    GLAAD (and the HRC) should stop being so obsessed with access to power and kissing up to people and focus on doing actual work that benefits our community and hold those in power accountable for their anti-LGBT attitudes, policies and actions.

  • Ted B. (Charging Rhino)

    Who knew GLAAD had an image to protect in the first place?
    I thought they just marching behind the Dykes on Bikes in Pride Parades.

  • TMikel

    These are all excellent ideas. Now, will GLAAD put them into action?

  • Jeffree

    Now that Coronado’s on his way out, I hope GLAAD & Queerty will hit hard on Net Neutrality. The LGBT press needs to highlight how & why this is such an important issue. Limiting or Blocking access to content on Queer topics (and other social issues) would curtail grassroots efforts to effect change.

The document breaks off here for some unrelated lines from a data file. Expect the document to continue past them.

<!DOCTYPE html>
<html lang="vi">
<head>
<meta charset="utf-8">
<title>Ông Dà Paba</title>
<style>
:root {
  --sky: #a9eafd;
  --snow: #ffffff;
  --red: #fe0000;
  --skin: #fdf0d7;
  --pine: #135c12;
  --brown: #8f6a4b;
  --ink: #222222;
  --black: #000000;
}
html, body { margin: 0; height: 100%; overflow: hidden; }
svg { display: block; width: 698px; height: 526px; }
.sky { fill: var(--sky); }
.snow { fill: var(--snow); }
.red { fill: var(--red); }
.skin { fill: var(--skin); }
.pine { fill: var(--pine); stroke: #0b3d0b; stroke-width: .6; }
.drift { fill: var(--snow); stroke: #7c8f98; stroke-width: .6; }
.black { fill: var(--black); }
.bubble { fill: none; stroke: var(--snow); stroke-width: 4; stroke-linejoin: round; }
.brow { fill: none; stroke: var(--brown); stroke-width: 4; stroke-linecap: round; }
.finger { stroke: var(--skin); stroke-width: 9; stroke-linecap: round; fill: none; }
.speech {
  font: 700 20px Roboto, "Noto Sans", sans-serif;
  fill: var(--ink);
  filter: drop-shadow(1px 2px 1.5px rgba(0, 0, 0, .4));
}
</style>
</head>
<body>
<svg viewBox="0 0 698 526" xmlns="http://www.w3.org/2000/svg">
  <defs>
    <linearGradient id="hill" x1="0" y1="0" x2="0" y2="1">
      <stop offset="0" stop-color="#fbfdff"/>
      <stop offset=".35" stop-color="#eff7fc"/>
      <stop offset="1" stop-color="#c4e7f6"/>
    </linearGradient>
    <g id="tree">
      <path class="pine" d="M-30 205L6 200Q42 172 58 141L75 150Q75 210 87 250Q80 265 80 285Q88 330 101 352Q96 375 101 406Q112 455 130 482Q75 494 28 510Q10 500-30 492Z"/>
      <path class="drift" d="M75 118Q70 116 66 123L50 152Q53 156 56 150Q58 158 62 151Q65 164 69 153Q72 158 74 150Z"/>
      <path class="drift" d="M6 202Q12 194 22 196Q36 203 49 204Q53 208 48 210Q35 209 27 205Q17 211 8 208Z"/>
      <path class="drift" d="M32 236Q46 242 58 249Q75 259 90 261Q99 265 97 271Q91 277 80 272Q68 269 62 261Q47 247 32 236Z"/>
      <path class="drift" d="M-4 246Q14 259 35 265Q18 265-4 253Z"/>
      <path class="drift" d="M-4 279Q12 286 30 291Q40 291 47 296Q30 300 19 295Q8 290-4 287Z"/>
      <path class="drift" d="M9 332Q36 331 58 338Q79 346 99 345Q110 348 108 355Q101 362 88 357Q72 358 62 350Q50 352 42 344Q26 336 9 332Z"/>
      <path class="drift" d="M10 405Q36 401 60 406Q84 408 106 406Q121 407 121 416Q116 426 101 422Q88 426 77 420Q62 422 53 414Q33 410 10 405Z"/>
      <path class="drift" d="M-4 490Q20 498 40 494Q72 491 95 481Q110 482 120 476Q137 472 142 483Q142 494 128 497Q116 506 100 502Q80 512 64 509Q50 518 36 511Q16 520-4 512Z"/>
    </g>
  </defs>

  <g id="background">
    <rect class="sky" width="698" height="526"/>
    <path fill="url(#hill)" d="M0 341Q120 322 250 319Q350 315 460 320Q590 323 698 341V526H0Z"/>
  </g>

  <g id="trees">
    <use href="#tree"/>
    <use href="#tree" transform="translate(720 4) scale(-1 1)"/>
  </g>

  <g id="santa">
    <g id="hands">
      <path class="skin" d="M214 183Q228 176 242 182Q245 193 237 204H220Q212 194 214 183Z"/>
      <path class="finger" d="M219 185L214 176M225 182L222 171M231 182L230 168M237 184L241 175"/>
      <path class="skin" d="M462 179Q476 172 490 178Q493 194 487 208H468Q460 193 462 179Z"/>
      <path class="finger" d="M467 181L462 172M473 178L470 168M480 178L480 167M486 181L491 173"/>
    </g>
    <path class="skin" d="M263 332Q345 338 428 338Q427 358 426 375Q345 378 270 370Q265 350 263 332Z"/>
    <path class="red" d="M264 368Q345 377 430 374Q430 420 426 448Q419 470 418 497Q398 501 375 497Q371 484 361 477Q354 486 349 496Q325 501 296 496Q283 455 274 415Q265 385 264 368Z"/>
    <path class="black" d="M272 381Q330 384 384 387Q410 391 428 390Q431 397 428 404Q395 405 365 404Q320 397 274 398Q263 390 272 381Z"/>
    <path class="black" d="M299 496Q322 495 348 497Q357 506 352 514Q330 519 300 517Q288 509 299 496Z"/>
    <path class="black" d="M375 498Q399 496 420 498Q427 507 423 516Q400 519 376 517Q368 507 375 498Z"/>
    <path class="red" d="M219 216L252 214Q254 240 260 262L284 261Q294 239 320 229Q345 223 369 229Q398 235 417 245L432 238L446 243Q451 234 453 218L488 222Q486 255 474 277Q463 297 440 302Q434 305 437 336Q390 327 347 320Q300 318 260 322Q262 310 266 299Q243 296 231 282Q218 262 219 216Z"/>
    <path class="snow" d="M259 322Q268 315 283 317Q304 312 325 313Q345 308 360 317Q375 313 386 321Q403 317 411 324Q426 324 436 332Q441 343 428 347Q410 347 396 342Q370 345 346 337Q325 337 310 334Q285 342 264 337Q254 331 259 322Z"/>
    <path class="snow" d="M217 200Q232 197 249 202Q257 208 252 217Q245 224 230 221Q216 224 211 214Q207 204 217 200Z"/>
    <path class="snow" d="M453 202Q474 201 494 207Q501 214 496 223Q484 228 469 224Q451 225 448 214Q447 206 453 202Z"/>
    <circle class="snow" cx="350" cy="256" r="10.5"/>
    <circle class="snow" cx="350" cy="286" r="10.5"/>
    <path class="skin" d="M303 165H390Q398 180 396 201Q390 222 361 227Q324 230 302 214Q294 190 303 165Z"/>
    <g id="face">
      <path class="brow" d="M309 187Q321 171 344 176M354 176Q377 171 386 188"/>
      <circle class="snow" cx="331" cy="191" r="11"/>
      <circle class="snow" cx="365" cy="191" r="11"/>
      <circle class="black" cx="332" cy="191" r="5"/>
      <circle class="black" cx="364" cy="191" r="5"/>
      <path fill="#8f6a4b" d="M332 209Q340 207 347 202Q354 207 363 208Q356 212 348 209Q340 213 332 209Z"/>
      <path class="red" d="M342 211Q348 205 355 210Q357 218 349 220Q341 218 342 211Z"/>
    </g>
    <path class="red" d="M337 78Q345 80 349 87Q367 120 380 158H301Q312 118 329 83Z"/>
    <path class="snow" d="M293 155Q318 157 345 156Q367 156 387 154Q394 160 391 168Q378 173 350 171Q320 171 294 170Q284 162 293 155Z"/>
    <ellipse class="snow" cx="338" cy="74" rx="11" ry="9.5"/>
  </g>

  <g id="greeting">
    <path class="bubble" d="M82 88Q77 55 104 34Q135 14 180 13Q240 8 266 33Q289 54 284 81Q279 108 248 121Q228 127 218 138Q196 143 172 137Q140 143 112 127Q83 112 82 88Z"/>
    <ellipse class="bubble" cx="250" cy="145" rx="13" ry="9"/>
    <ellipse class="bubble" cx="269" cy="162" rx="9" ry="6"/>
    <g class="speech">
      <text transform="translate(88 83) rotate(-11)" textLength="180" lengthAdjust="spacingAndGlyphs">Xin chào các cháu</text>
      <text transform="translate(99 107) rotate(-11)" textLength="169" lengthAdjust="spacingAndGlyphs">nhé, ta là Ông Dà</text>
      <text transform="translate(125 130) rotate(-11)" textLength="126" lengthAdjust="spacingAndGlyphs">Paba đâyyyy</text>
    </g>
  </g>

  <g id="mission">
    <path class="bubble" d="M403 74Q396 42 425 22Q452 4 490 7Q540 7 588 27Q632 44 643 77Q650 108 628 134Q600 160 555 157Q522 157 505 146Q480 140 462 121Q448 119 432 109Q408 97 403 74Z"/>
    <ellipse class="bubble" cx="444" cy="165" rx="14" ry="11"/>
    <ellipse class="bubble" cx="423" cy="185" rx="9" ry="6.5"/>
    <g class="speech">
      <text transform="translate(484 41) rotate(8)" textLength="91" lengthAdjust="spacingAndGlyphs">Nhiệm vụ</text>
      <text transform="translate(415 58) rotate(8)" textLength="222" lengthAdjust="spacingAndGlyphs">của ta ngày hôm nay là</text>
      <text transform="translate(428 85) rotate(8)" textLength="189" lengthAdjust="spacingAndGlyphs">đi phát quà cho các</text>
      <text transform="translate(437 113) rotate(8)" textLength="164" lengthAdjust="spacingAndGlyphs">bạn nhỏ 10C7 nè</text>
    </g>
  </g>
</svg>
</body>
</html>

    I hope to hear more about net neutrality so we’re collectively aware of what’s at stake.

  • Eagledancer

    GLAAD has a lot of internal work to do as well. There was a mention of recruiting People of Color to be “national spokespeople” for GLAAD when the agency wants to trot out someone who isn’t a Caucasian as the majority of their staff. But in the application form, the first question asked is one’s ethnicity–and American Indian/Native American isn’t listed as an option. As an American Indian, I don’t exactly feel welcomed. The application form had a number of related omissions and just plain errors,, where I can’t help wondering how useful the training is the agency provides all these folks “under the radar.”

Comments are closed.